What you will do: Check every line in the records below for the word "connectors" and report how many have it, nothing more.

##### Dataset records #####

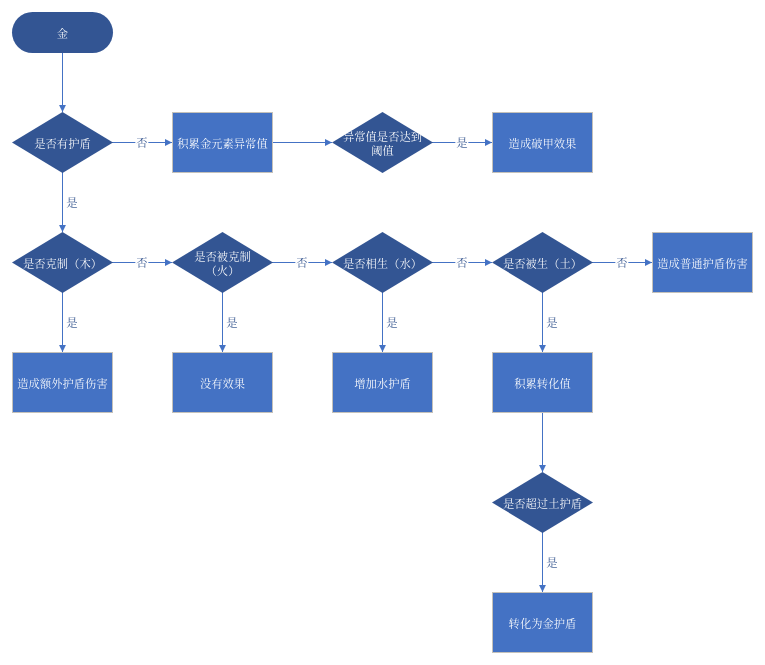
<!DOCTYPE html>
<html lang="zh-CN">
<head>
<meta charset="utf-8">
<title>金元素流程图</title>
<style>
  :root {
    --dark: #335593;
    --process: #4472c4;
    --line: #4472c4;
    --border: #c4c1ba;
    --label: #34558f;
    --paper: #ffffff;
  }
  * { box-sizing: border-box; }
  html, body { margin: 0; overflow: hidden; background: var(--paper); }
  .flowchart {
    position: relative;
    width: 765px;
    height: 665px;
    overflow: hidden;
    background: var(--paper);
    font: 11.3px/14px "Noto Serif CJK SC", "Noto Serif", serif;
  }
  .connectors { position: absolute; inset: 0; display: block; }
  .connectors path { fill: none; stroke: var(--line); stroke-width: 1; marker-end: url(#arrow); }
  .node {
    position: absolute;
    left: calc(12px + 160px * var(--col));
    top: calc(112px + 120px * var(--row));
    width: 101px;
    height: 61px;
    display: flex;
    align-items: center;
    justify-content: center;
    text-align: center;
    white-space: nowrap;
    color: var(--paper);
  }
  .start { top: 12px; height: 41px; border-radius: 21px; background: var(--dark); }
  .decision { background: var(--dark); clip-path: polygon(50% 0, 100% 50%, 50% 100%, 0 50%); }
  .process { background: var(--process); border: 1px solid var(--border); }
  .label {
    position: absolute;
    height: 14px;
    padding: 0 1px;
    color: var(--label);
    background: var(--paper);
    transform: translate(-50%, -50%);
  }
  .c0 { --col: 0; } .c1 { --col: 1; } .c2 { --col: 2; } .c3 { --col: 3; } .c4 { --col: 4; }
  .r0 { --row: 0; } .r1 { --row: 1; } .r2 { --row: 2; } .r3 { --row: 3; } .r4 { --row: 4; }
</style>
</head>
<body>
<main class="flowchart">
  <svg class="connectors" width="765" height="665" viewBox="0 0 765 665" aria-hidden="true">
    <defs>
      <marker id="arrow" markerUnits="userSpaceOnUse" markerWidth="8" markerHeight="8" refX="7.5" refY="4" orient="auto">
        <polygon points="0,0.3 7.5,4 0,7.7" fill="#4472c4"/>
      </marker>
    </defs>
    <path d="M62.5 53V112"/>
    <path d="M62.5 172V232"/>
    <path d="M62.5 292V352"/>
    <path d="M222.5 292V352"/>
    <path d="M382.5 292V352"/>
    <path d="M542.5 292V352"/>
    <path d="M542.5 412V472"/>
    <path d="M542.5 532V592"/>
    <path d="M112 142.5H172"/>
    <path d="M272 142.5H332"/>
    <path d="M432 142.5H492"/>
    <path d="M112 262.5H172"/>
    <path d="M272 262.5H332"/>
    <path d="M432 262.5H492"/>
    <path d="M592 262.5H652"/>
  </svg>

  <div class="node start c0">金</div>

  <div class="node decision c0 r0">是否有护盾</div>
  <div class="node process c1 r0">积累金元素异常值</div>
  <div class="node decision c2 r0">异常值是否达到<br>阈值</div>
  <div class="node process c3 r0">造成破甲效果</div>

  <div class="node decision c0 r1">是否克制（木）</div>
  <div class="node decision c1 r1">是否被克制<br>（火）</div>
  <div class="node decision c2 r1">是否相生（水）</div>
  <div class="node decision c3 r1">是否被生（土）</div>
  <div class="node process c4 r1">造成普通护盾伤害</div>

  <div class="node process c0 r2">造成额外护盾伤害</div>
  <div class="node process c1 r2">没有效果</div>
  <div class="node process c2 r2">增加水护盾</div>
  <div class="node process c3 r2">积累转化值</div>

  <div class="node decision c3 r3">是否超过土护盾</div>
  <div class="node process c3 r4">转化为金护盾</div>

  <span class="label" style="left:142px;top:142px">否</span>
  <span class="label" style="left:462px;top:142px">是</span>
  <span class="label" style="left:72px;top:202px">是</span>
  <span class="label" style="left:142px;top:262px">否</span>
  <span class="label" style="left:302px;top:262px">否</span>
  <span class="label" style="left:462px;top:262px">否</span>
  <span class="label" style="left:622px;top:262px">否</span>
  <span class="label" style="left:72px;top:322px">是</span>
  <span class="label" style="left:232px;top:322px">是</span>
  <span class="label" style="left:392px;top:322px">是</span>
  <span class="label" style="left:552px;top:322px">是</span>
  <span class="label" style="left:552px;top:562px">是</span>
</main>
</body>
</html>
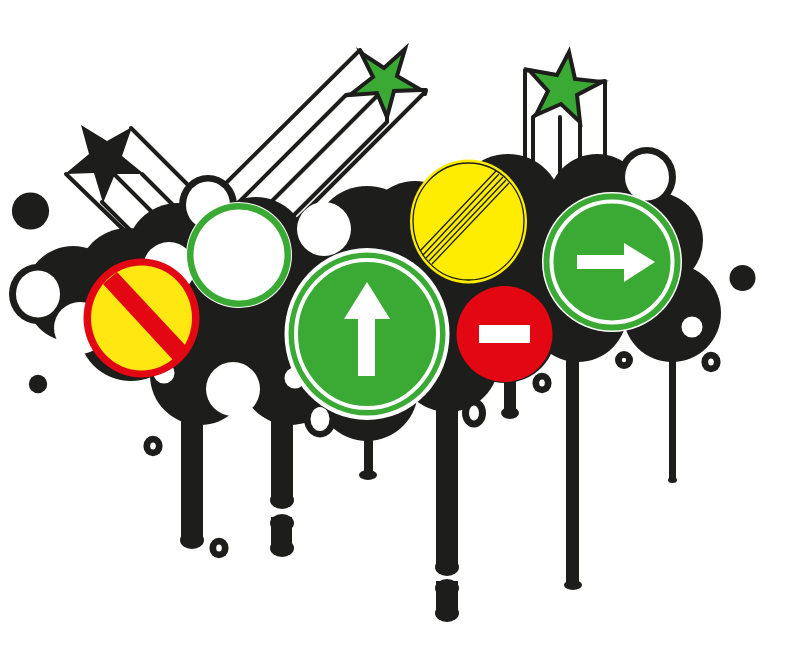
<!DOCTYPE html>
<html lang="en">
<head>
<meta charset="utf-8">
<title>Road signs and stars</title>
<style>
:root { --ink: #1d1d1b; --paper: #fff; --green: #3aaa35; --yellow: #ffed00; --amber: #ffe812; --red: #e30613; }
html, body { margin: 0; background: var(--paper); overflow: hidden; }
svg { display: block; width: 795px; height: 667px; }
.ink { fill: var(--ink); }
.paper { fill: var(--paper); }
.green { fill: var(--green); }
.yellow { fill: var(--yellow); }
.amber { fill: var(--amber); }
.red { fill: var(--red); }
.trails { fill: none; stroke: var(--ink); stroke-width: 4; stroke-linejoin: round; stroke-linecap: round; }
.star { fill: var(--green); stroke: var(--ink); stroke-width: 4; stroke-miterlimit: 8; }
.band { fill: none; stroke: var(--paper); stroke-width: 4; }
.hairline { fill: none; stroke: var(--ink); stroke-width: 1.3; }
</style>
</head>
<body>
<svg viewBox="0 0 795 667" role="img" aria-label="Road signs on a dripping black cloud with shooting stars">
  <defs>
    <g id="ringlet">
      <ellipse class="ink" rx="9.6" ry="10.2"/>
      <ellipse class="paper" rx="2.8" ry="3.6"/>
    </g>
    <g id="porthole">
      <ellipse class="ink" rx="29" ry="30"/>
      <ellipse class="paper" rx="22" ry="23.6"/>
    </g>
  </defs>
  <rect class="paper" width="795" height="667"/>

  <g id="shooting-stars">
    <g class="trails">
      <path d="M66 174 130 236M102 202 134 234M114 174 176 236M142 174 176 208M131 128 200 197"/>
      <path d="M360 50 215 194M346 95 235 206M378 95 260 213M387 122 290 219M425 92 290 227M360 50 364 56M346 95 352 94M387 122V116M420 90 426 90 425 94"/>
      <path d="M525 70V175M533 117V175M560 117V175M580 122V175M605 81V175M525 70 533 71M533 117 538 113M598 82 605 81"/>
    </g>
    <polygon class="ink" points="81,125 107,141 132,127 122,156 144,174 115,174 103,203 94,173 65,174 89,154"/>
    <polygon class="star" points="361,53 384,68 405,49 397,76 421,90 394,91 387,117 377,93 350,95 373,77"/>
    <polygon class="star" points="569,52 575,79 602,82 577,95 580,122 561,104 536,115 548,91 529,70 557,75"/>
  </g>

  <g id="drips" class="ink">
    <rect x="181" y="400" width="22" height="140"/><ellipse cx="192" cy="540" rx="12" ry="9"/>
    <rect x="271" y="400" width="22" height="99"/><ellipse cx="282" cy="500" rx="12" ry="9"/>
    <rect x="271" y="517" width="21" height="32"/><ellipse cx="282" cy="523" rx="12" ry="9"/><ellipse cx="282" cy="548" rx="12" ry="9"/>
    <rect x="364" y="430" width="9" height="44"/><ellipse cx="368" cy="475" rx="9" ry="5"/>
    <rect x="436" y="390" width="22" height="177"/><ellipse cx="447" cy="567" rx="12" ry="9"/>
    <rect x="436" y="581" width="22" height="32"/><ellipse cx="447" cy="588" rx="12" ry="9"/><ellipse cx="447" cy="613" rx="12" ry="9"/>
    <rect x="504" y="370" width="12" height="42"/><ellipse cx="510" cy="413" rx="9" ry="6"/>
    <rect x="566" y="340" width="13" height="244"/><ellipse cx="573" cy="585" rx="9" ry="5"/>
    <rect x="669" y="340" width="7" height="139"/><ellipse cx="672.500" cy="480" rx="4.500" ry="3"/>
  </g>

  <g id="cloud" class="ink">
    <circle cx="73" cy="294" r="48"/>
    <circle cx="128" cy="279" r="51"/>
    <circle cx="131" cy="328" r="53"/>
    <circle cx="178" cy="255" r="52"/>
    <circle cx="200" cy="375" r="50"/>
    <circle cx="256" cy="248" r="51"/>
    <circle cx="290" cy="375" r="50"/>
    <circle cx="367" cy="240" r="54"/>
    <circle cx="367" cy="390" r="51"/>
    <circle cx="415" cy="232" r="51"/>
    <circle cx="448" cy="361" r="51"/>
    <circle cx="508" cy="208" r="54"/>
    <circle cx="505" cy="332" r="51"/>
    <circle cx="578" cy="313" r="49"/>
    <circle cx="597" cy="203" r="49"/>
    <circle cx="655" cy="240" r="48"/>
    <circle cx="672" cy="313" r="49"/>
    <path d="M130 250 250 225 320 235 420 210 600 190 660 250 640 318 580 335 470 350 370 400 250 390 170 360Z"/>
  </g>

  <g id="bubbles">
    <use href="#porthole" x="38" y="294"/>
    <use href="#porthole" x="208" y="205"/>
    <use href="#porthole" x="647" y="177"/>
    <g class="paper">
      <circle cx="80" cy="328" r="26"/>
      <circle cx="169" cy="268" r="26"/>
      <circle cx="324" cy="229" r="27"/>
      <circle cx="233" cy="389" r="27"/>
      <path d="M224 412H250L242 421 233 418Z"/>
      <circle cx="164" cy="373" r="10.500"/>
      <circle cx="295" cy="378" r="10.500"/>
      <circle cx="692" cy="327" r="10.500"/>
    </g>
    <ellipse class="ink" cx="320" cy="419" rx="16" ry="18.500"/><ellipse class="paper" cx="320" cy="419" rx="9.500" ry="12"/>
    <ellipse class="ink" cx="474" cy="413" rx="12" ry="14.500"/><ellipse class="paper" cx="474" cy="413" rx="5" ry="7.500"/>
    <use href="#ringlet" x="542" y="383"/>
    <use href="#ringlet" x="711" y="362"/>
    <use href="#ringlet" x="153" y="446"/>
    <use href="#ringlet" x="219" y="548"/>
    <ellipse class="ink" cx="624" cy="360" rx="9" ry="9"/><circle class="paper" cx="624" cy="360" r="2.200"/>
    <circle class="ink" cx="30.500" cy="211" r="18.600"/>
    <circle class="ink" cx="38" cy="384" r="9.200"/>
    <circle class="ink" cx="742.500" cy="278" r="13"/>
  </g>

  <g id="sign-restriction">
    <ellipse class="red" cx="141.500" cy="318" rx="58" ry="59.500"/>
    <ellipse class="amber" cx="141.500" cy="318" rx="50.500" ry="52.500"/>
    <polygon class="red" points="103,284 117,272 186,346 173,360"/>
  </g>

  <g id="sign-blank">
    <circle class="paper" cx="239" cy="255" r="53"/>
    <circle class="green" cx="239" cy="255" r="52"/>
    <circle class="paper" cx="239" cy="255" r="45.500"/>
  </g>

  <g id="sign-end-of-limits">
    <ellipse class="yellow" cx="468.500" cy="221.500" rx="58.500" ry="62"/>
    <ellipse class="hairline" cx="468.500" cy="221.500" rx="55.500" ry="58.500"/>
    <path class="hairline" d="M420 251 496 171M423 255 499 174M426 258 503 177M429 261 506 180M432 264 509 183"/>
  </g>

  <g id="sign-no-entry">
    <circle class="red" cx="504.500" cy="334" r="48"/>
    <rect class="paper" x="479" y="325" width="51" height="18"/>
  </g>

  <g id="sign-ahead">
    <ellipse class="paper" cx="367" cy="334" rx="82.500" ry="86"/>
    <ellipse class="green" cx="367" cy="334" rx="78.500" ry="81.500"/>
    <ellipse class="band" cx="367" cy="334" rx="71" ry="74"/>
    <polygon class="paper" points="367,282 390,319 375,319 375,376 358,376 358,319 344,319"/>
  </g>

  <g id="sign-right">
    <circle class="paper" cx="612" cy="262" r="70"/>
    <circle class="green" cx="612" cy="262" r="68.500"/>
    <circle class="band" cx="612" cy="262" r="60.500"/>
    <polygon class="paper" points="577,255 624,255 624,243 655,262 624,282 624,269 577,269"/>
  </g>
</svg>
</body>
</html>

#####

Your response: 3